What needs to be done
Retype all of the records shown beneath this task, exactly as they stand.

Material provided
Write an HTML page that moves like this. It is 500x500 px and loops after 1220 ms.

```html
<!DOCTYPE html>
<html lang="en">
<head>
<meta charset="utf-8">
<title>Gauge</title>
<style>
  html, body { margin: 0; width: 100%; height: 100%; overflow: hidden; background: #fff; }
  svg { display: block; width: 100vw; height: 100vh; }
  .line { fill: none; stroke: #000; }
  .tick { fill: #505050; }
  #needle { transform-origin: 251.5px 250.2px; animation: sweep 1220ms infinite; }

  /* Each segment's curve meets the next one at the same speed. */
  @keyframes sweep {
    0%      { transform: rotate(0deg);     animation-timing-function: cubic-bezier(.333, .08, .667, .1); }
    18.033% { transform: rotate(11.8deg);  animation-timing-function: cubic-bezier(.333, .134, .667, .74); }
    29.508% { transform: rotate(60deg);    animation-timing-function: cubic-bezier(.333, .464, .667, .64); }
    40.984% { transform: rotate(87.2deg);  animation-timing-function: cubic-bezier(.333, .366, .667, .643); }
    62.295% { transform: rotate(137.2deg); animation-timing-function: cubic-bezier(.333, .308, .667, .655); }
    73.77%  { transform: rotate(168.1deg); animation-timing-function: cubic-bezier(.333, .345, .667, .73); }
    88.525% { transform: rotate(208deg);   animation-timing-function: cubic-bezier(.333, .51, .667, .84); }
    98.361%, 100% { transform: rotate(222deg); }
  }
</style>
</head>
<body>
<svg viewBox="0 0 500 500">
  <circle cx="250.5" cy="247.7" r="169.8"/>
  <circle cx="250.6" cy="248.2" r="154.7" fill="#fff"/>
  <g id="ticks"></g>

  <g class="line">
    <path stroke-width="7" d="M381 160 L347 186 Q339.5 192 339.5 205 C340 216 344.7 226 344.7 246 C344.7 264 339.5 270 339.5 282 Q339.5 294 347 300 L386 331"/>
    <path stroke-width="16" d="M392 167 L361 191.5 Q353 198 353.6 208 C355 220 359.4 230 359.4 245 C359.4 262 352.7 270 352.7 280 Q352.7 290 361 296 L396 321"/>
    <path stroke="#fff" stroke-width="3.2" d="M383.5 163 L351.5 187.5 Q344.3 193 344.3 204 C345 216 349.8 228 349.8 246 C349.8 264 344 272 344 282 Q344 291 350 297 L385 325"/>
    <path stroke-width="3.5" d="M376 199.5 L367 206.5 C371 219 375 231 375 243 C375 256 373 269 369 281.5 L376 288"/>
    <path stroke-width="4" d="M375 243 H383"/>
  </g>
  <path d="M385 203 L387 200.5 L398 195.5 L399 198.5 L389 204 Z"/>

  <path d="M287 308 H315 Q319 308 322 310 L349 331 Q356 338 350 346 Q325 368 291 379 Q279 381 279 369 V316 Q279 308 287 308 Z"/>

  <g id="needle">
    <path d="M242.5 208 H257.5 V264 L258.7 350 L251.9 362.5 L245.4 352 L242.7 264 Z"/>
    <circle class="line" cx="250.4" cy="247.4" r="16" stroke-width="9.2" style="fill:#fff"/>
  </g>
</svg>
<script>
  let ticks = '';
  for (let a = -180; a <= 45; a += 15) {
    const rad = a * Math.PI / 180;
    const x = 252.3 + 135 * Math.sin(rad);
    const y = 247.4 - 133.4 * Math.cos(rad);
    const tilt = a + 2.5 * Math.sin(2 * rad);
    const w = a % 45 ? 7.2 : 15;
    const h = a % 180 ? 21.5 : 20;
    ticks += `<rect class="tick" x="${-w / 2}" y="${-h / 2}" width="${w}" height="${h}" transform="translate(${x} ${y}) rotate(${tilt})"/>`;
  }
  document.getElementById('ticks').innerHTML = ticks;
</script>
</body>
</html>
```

Your response
Write an HTML page that moves like this. It is 500x500 px and loops after 1220 ms.

```html
<!DOCTYPE html>
<html lang="en">
<head>
<meta charset="utf-8">
<title>Gauge</title>
<style>
  html, body { margin: 0; width: 100%; height: 100%; overflow: hidden; background: #fff; }
  svg { display: block; width: 100vw; height: 100vh; }
  .line { fill: none; stroke: #000; }
  .tick { fill: #505050; }
  #needle { transform-origin: 251.5px 250.2px; animation: sweep 1220ms infinite; }

  /* Each segment's curve meets the next one at the same speed. */
  @keyframes sweep {
    0%      { transform: rotate(0deg);     animation-timing-function: cubic-bezier(.333, .08, .667, .1); }
    18.033% { transform: rotate(11.8deg);  animation-timing-function: cubic-bezier(.333, .134, .667, .74); }
    29.508% { transform: rotate(60deg);    animation-timing-function: cubic-bezier(.333, .464, .667, .64); }
    40.984% { transform: rotate(87.2deg);  animation-timing-function: cubic-bezier(.333, .366, .667, .643); }
    62.295% { transform: rotate(137.2deg); animation-timing-function: cubic-bezier(.333, .308, .667, .655); }
    73.77%  { transform: rotate(168.1deg); animation-timing-function: cubic-bezier(.333, .345, .667, .73); }
    88.525% { transform: rotate(208deg);   animation-timing-function: cubic-bezier(.333, .51, .667, .84); }
    98.361%, 100% { transform: rotate(222deg); }
  }
</style>
</head>
<body>
<svg viewBox="0 0 500 500">
  <circle cx="250.5" cy="247.7" r="169.8"/>
  <circle cx="250.6" cy="248.2" r="154.7" fill="#fff"/>
  <g id="ticks"></g>

  <g class="line">
    <path stroke-width="7" d="M381 160 L347 186 Q339.5 192 339.5 205 C340 216 344.7 226 344.7 246 C344.7 264 339.5 270 339.5 282 Q339.5 294 347 300 L386 331"/>
    <path stroke-width="16" d="M392 167 L361 191.5 Q353 198 353.6 208 C355 220 359.4 230 359.4 245 C359.4 262 352.7 270 352.7 280 Q352.7 290 361 296 L396 321"/>
    <path stroke="#fff" stroke-width="3.2" d="M383.5 163 L351.5 187.5 Q344.3 193 344.3 204 C345 216 349.8 228 349.8 246 C349.8 264 344 272 344 282 Q344 291 350 297 L385 325"/>
    <path stroke-width="3.5" d="M376 199.5 L367 206.5 C371 219 375 231 375 243 C375 256 373 269 369 281.5 L376 288"/>
    <path stroke-width="4" d="M375 243 H383"/>
  </g>
  <path d="M385 203 L387 200.5 L398 195.5 L399 198.5 L389 204 Z"/>

  <path d="M287 308 H315 Q319 308 322 310 L349 331 Q356 338 350 346 Q325 368 291 379 Q279 381 279 369 V316 Q279 308 287 308 Z"/>

  <g id="needle">
    <path d="M242.5 208 H257.5 V264 L258.7 350 L251.9 362.5 L245.4 352 L242.7 264 Z"/>
    <circle class="line" cx="250.4" cy="247.4" r="16" stroke-width="9.2" style="fill:#fff"/>
  </g>
</svg>
<script>
  let ticks = '';
  for (let a = -180; a <= 45; a += 15) {
    const rad = a * Math.PI / 180;
    const x = 252.3 + 135 * Math.sin(rad);
    const y = 247.4 - 133.4 * Math.cos(rad);
    const tilt = a + 2.5 * Math.sin(2 * rad);
    const w = a % 45 ? 7.2 : 15;
    const h = a % 180 ? 21.5 : 20;
    ticks += `<rect class="tick" x="${-w / 2}" y="${-h / 2}" width="${w}" height="${h}" transform="translate(${x} ${y}) rotate(${tilt})"/>`;
  }
  document.getElementById('ticks').innerHTML = ticks;
</script>
</body>
</html>
```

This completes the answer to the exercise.